He’s always been an easy keeper and a good traveler. In fact, the only trouble he’s ever been came from a tendency in his younger days to know exactly when we were preoccupied by something else and high-tail it around the neighborhood. During the day, he would turn up in someone’s garage, or walk in through their front door with their kids, and they’d look at his collar and call. At night, he’d run yard to yard, and I’d drive with my head out the window, listening for jingling dog-tags or a neighbor dog in an uproar, trying to catch up to him.

After Boomer passed, Puck no longer wanted us to travel anyplace without him. If he sensed even a hint that we were preparing for something longer than a day trip, he would look for an opening, jump into the van, climb as far back in as he could, and refuse to come out unless I removed him. He would lay in whatever open space he could find in our overstuffed minivan, never bothered the kids when they were eating, and was content to sleep in the vehicle, in garages, in tents, wherever, as long as he could come with us. On cold winter nights, he would curl up under my old Carhartt jacket, head and all, and be there in the morning, ready to greet the frosty dawn.

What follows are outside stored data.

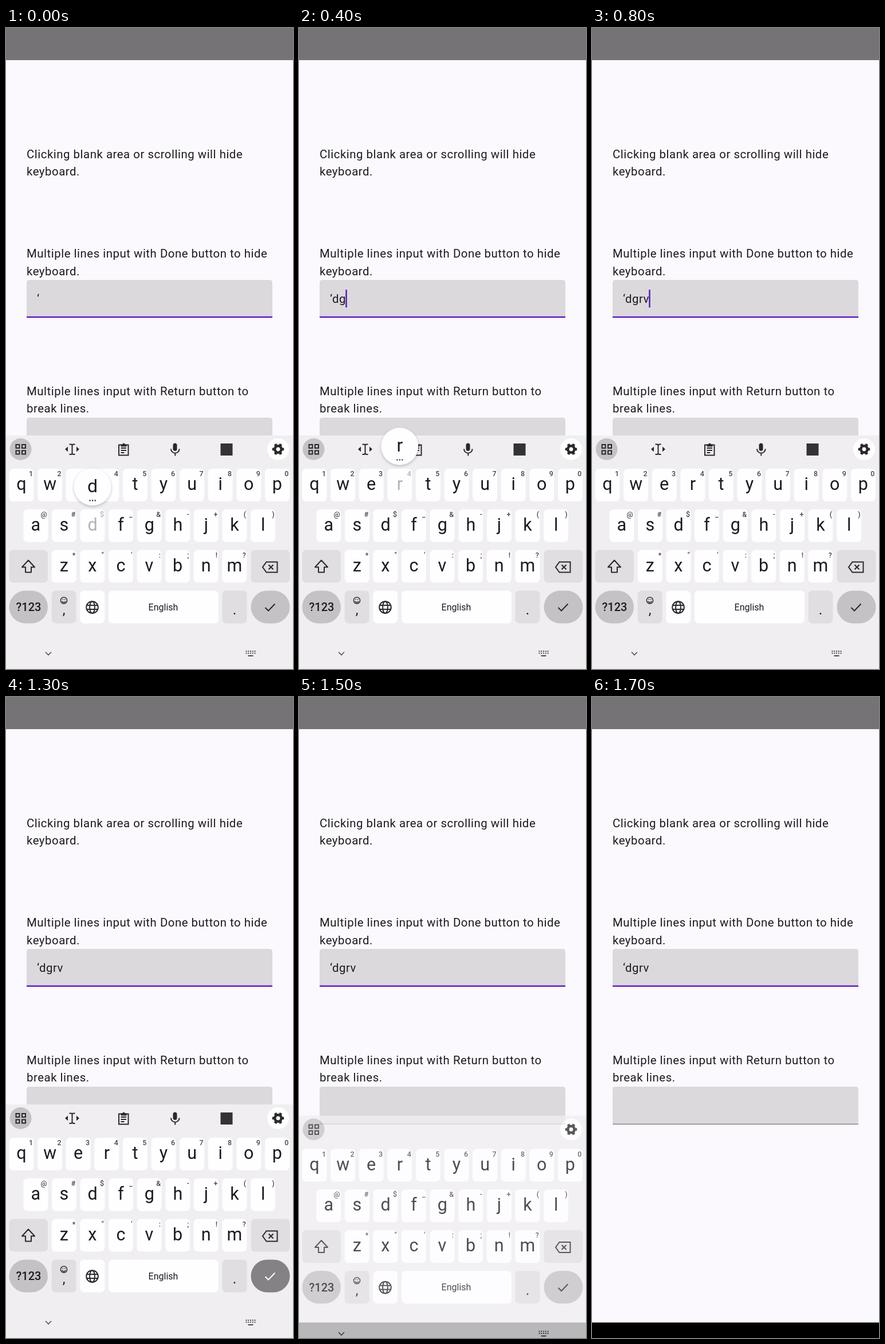
Animation of 501 by 1117 pixels, one loop 1800 ms. Source, as an HTML page:

```html
<!DOCTYPE html>
<html lang="en">
<head>
<meta charset="utf-8">
<title>Keyboard hide demo</title>
<style>
  html, body { margin: 0; width: 100%; height: 100%; overflow: hidden; background: #fbf9fd; }
  svg { display: block; font-family: Roboto, sans-serif; }
  .body { font-size: 20.4px; letter-spacing: .52px; fill: #1c1b1f; white-space: pre; }
  .letter { font-size: 30.5px; text-anchor: middle; fill: #1b1b1d; }
  .hint { font-size: 12.5px; font-weight: 500; text-anchor: end; fill: #464648; }
  .down text { fill: #b3b2b4; }
  .line { fill: none; stroke: #29292b; stroke-width: 2; }
</style>
</head>
<body>
<svg width="501" height="1117" viewBox="0 0 501 1117">
  <rect width="501" height="1117" fill="#fbf9fd"/>
  <rect width="501" height="56" fill="#757376"/>
  <g class="body">
    <text x="36" y="226.5">Clicking blank area or scrolling will hide</text>
    <text x="36" y="257">keyboard.</text>
    <text x="36" y="400">Multiple lines input with Done button to hide</text>
    <text x="36" y="430.5">keyboard.</text>
    <text x="36" y="639.5">Multiple lines input with Return button to</text>
    <text x="36" y="670">break lines.</text>
  </g>
  <path id="field" d="M36 505V444q0-5 5-5H460q5 0 5 5V505z" fill="#dbd9dc"/>
  <use href="#field" y="240"/>
  <path d="M36 503.7H465" stroke="#651fc4" stroke-width="2.6"/>
  <path d="M36 744.3H465" stroke="#79777b" stroke-width="1.3"/>
  <text id="typed" class="body" x="54" y="479"></text>
  <rect id="caret" y="456" width="2.6" height="31" fill="#5b21c9"/>
  <rect y="1090" width="501" height="27" fill="#000"/>

  <g id="board">
    <rect y="710" width="501" height="407" fill="#f0eef1"/>
    <circle cx="25.5" cy="734" r="19" fill="#c4c2c5"/>
    <circle cx="475" cy="734" r="19" fill="#fff"/>
    <path class="line" d="M17.5 726h6v6h-6zM28 726h6v6h-6zM17.5 736.5h6v6h-6zM28 736.5h6v6h-6z"/>
    <g transform="translate(475 734)" fill="none" stroke="#29292b">
      <circle r="5.7" stroke-width="4.6"/>
      <circle r="8.5" stroke-width="3.6" pathLength="12" stroke-dasharray="1" stroke-dashoffset=".5"/>
    </g>
    <g id="tools">
      <path class="line" d="M110.500 725.500h3.500l1.500 1.500 1.500-1.500h3.500M110.500 743h3.500l1.500-1.500 1.500 1.500h3.500M115.500 727v14.500"/>
      <path d="M108 729.500v9l-5-4.500zM123 729.500v9l5-4.500z" fill="#29292b"/>
      <path class="line" d="M197 726.500h16.500v18H197zM200.500 732h9.500M200.500 736h9.500M200.500 740h6"/>
      <path d="M200.500 725.500h3a2 2 0 0 1 4 0h3v4h-10z" fill="#29292b"/>
      <rect x="291.500" y="723.500" width="7" height="13.500" rx="3.500" fill="#29292b"/>
      <path class="line" d="M288 733.500a7.300 7.300 0 0 0 14.600 0M295.300 740.500v5"/>
      <rect x="374.500" y="724" width="21" height="21" fill="#333335"/>
    </g>
    <g id="keys"></g>

    <path class="line" d="M39 927.500L50 939.500H44V948.500H34V939.500H28z" stroke-linejoin="round"/>
    <path class="line" d="M454.500 930.500H473.500V948.500H454.500L448 939.500zM458.500 935.500l8 8M466.500 935.500l-8 8"/>
    <text x="39.500" y="1016" text-anchor="middle" font-size="20" font-weight="500" fill="#1b1b1d">?123</text>
    <g class="line" style="stroke-width:1.500">
      <circle cx="101" cy="997.500" r="5.600"/>
      <path d="M97.800 999q3.200 4 6.400 0M98.500 995.800h1.500M102 995.800h1.500"/>
    </g>
    <text class="letter" x="101" y="1022" style="font-size:24px">,</text>
    <text class="letter" x="399" y="1022" style="font-size:25px">.</text>
    <g class="line">
      <circle cx="150.500" cy="1009.500" r="10.300"/>
      <ellipse cx="150.500" cy="1009.500" rx="4.400" ry="10.300"/>
      <path d="M141 1006H160M141 1013H160"/>
    </g>
    <text x="274.500" y="1014.500" text-anchor="middle" font-size="16" fill="#1b1b1d">English</text>
    <path id="check" class="line" d="M452.500 1010l5.500 5.500 11.500-12"/>
    <path class="line" d="M69 1087.500l5 5 5-5" style="stroke:#555;stroke-width:1.700"/>
    <path d="M418.500 1086h17M418.500 1089.500h17" stroke="#4b4a4c" stroke-width="2" stroke-dasharray="2 1.750"/>
    <path d="M422.500 1094h9" stroke="#4b4a4c" stroke-width="2"/>
  </g>

  <g id="popup">
    <circle cy="2" r="32.500" fill="#000" opacity=".22" style="filter:blur(2.500px)"/>
    <circle r="32.500" fill="#fefdff"/>
    <text class="letter" y="9" style="font-size:32px"></text>
    <path d="M-5.500 23.500H6" stroke="#29292b" stroke-width="2.200" stroke-dasharray="2.200 2.300"/>
  </g>
</svg>
<script>
const $ = id => document.getElementById(id);
const WHITE = '#fefdff', GREY = '#e0dee1', PILL = '#c4c2c5';
const PITCH = 49.6, ROW = 70.8;
const centres = {};

const box = (x, row, w, fill, r = 7, id = '') =>
  `<rect id="${id}" x="${x}" y="${768 + row * ROW}" width="${w}" height="57" rx="${r}" fill="${fill}"/>`;

function letterRow(letters, hints, first, row) {
  return [...letters].map((c, i) => {
    const x = first + i * PITCH, y = 796.5 + row * ROW;
    centres[c] = [x, y];
    return `<g id="key-${c}">${box(x - 21.5, row, 43, WHITE)}
      <text class="letter" x="${x}" y="${y + 8.500}">${c}</text>
      <text class="hint" x="${x + 20}" y="${y - 15.500}">${hints[i].replace('&', '&amp;')}</text></g>`;
  }).join('');
}

$('keys').innerHTML =
  letterRow('qwertyuiop', '1234567890', 27, 0) +
  letterRow('asdfghjkl', '@#$_&-+()', 51.8, 1) +
  letterRow('zxcvbnm', '*"\':;!?', 101.2, 2) +
  box(5.5, 2, 67.5, GREY) + box(427.5, 2, 68, GREY) +
  box(5.5, 3, 67.5, PILL, 28.5) + box(79.7, 3, 43, GREY) +
  box(129.3, 3, 43, WHITE) + box(179, 3, 192, WHITE) +
  box(377.5, 3, 43, GREY) + box(427.5, 3, 68, PILL, 28.5, 'enter');

// Each step overrides the defaults from its start time on.
const defaults = { text: '‘dgrv', caret: 0, key: '', pop: 1, press: 0, drop: 0, alpha: 1 };
const steps = [
  { at: 0, text: '‘', key: 'd' },
  { at: 100, text: '‘d', key: 'd', caret: 1 },
  { at: 200, text: '‘d', key: 'g', caret: 1 },
  { at: 300, text: '‘dg', key: 'g', caret: 1 },
  { at: 400, text: '‘dg', key: 'r', caret: 1 },
  { at: 500, text: '‘dgr', key: 'r', caret: 1 },
  { at: 700, key: 'r', pop: .5, caret: 1 },
  { at: 800, caret: 1 },
  { at: 1300, press: .6 },
  { at: 1400, press: 1 },
  { at: 1500, drop: 19.5, alpha: .77 },
  { at: 1600, drop: 211, alpha: .17 },
  { at: 1700, drop: 407, alpha: 0 }
];

const mix = (a, b, k) => `rgb(${a.map((v, i) => Math.round(v + (b[i] - v) * k))})`;

function draw(s) {
  $('typed').textContent = s.text;
  $('caret').setAttribute('x', 53.2 + $('typed').getComputedTextLength());
  $('caret').style.opacity = s.caret;
  for (const c in centres) $('key-' + c).classList.toggle('down', c === s.key);
  $('popup').style.opacity = s.key ? s.pop : 0;
  if (s.key) {
    const [x, y] = centres[s.key];
    $('popup').setAttribute('transform', `translate(${x} ${y - 67.5})`);
    $('popup').querySelector('text').textContent = s.key;
  }
  $('enter').style.fill = mix([196, 194, 197], [89, 88, 90], s.press);
  $('check').style.stroke = s.press ? '#fff' : '#29292b';
  $('board').setAttribute('transform', `translate(0 ${s.drop})`);
  $('board').style.opacity = s.alpha;
  $('tools').style.opacity = s.drop ? 0 : 1;
}

const start = performance.now();
let shown;
function frame() {
  const t = (performance.now() - start) % 1800;
  const step = steps.findLast(s => s.at <= t);
  if (step !== shown) draw({ ...defaults, ...(shown = step) });
  requestAnimationFrame(frame);
}
frame();
</script>
</body>
</html>
```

He loved dog biscuits and pop corn and being scratched above the collar bone, beneath the collar. He used to love chasing tennis balls, but only in the house. He never liked to be picked up or manhandled — I could do what I wanted (he would even roughhouse a bit with me), but he only tolerated Jodi or Brendan lifting him, and nobody else. In recent years, he tended to get out of traffic when little kids were around. He tolerated other known dogs, but strays drove him berserk. Cats made him quiver with nervous energy; he was never quite sure whether he was supposed to chase them or not, and they seemed to relish his uncertainty and rub it in his face.

The old man, a couple weeks ago.

When we told the kids last night that it might be his last, we recalled three other special memories. Jodi remembered how our little ones, especially Lily, bonded with Puck by dropping food from their highchairs, and when they realized he was eating it, making a game of it. I remember him shifting from front foot to front foot and softly ruffing at us when he thought we were paying too much attention to baby Lily and not enough to him.

I also remember how perceptive he could be. He had a habit of sidling up to whomever he thought was most likely to pet or snuggle him — he would sit on your toes, even, or thrust his soft gray head up under your hand. But when we lost little Jude, I remember him insisting that I pet him as I lay on the couch or the bed, quiet and sorrowful. He nudged, prodded, cajoled, as if to say, C’mon…better days are ahead!

And he was right.

Goodbye, old man. Good dog.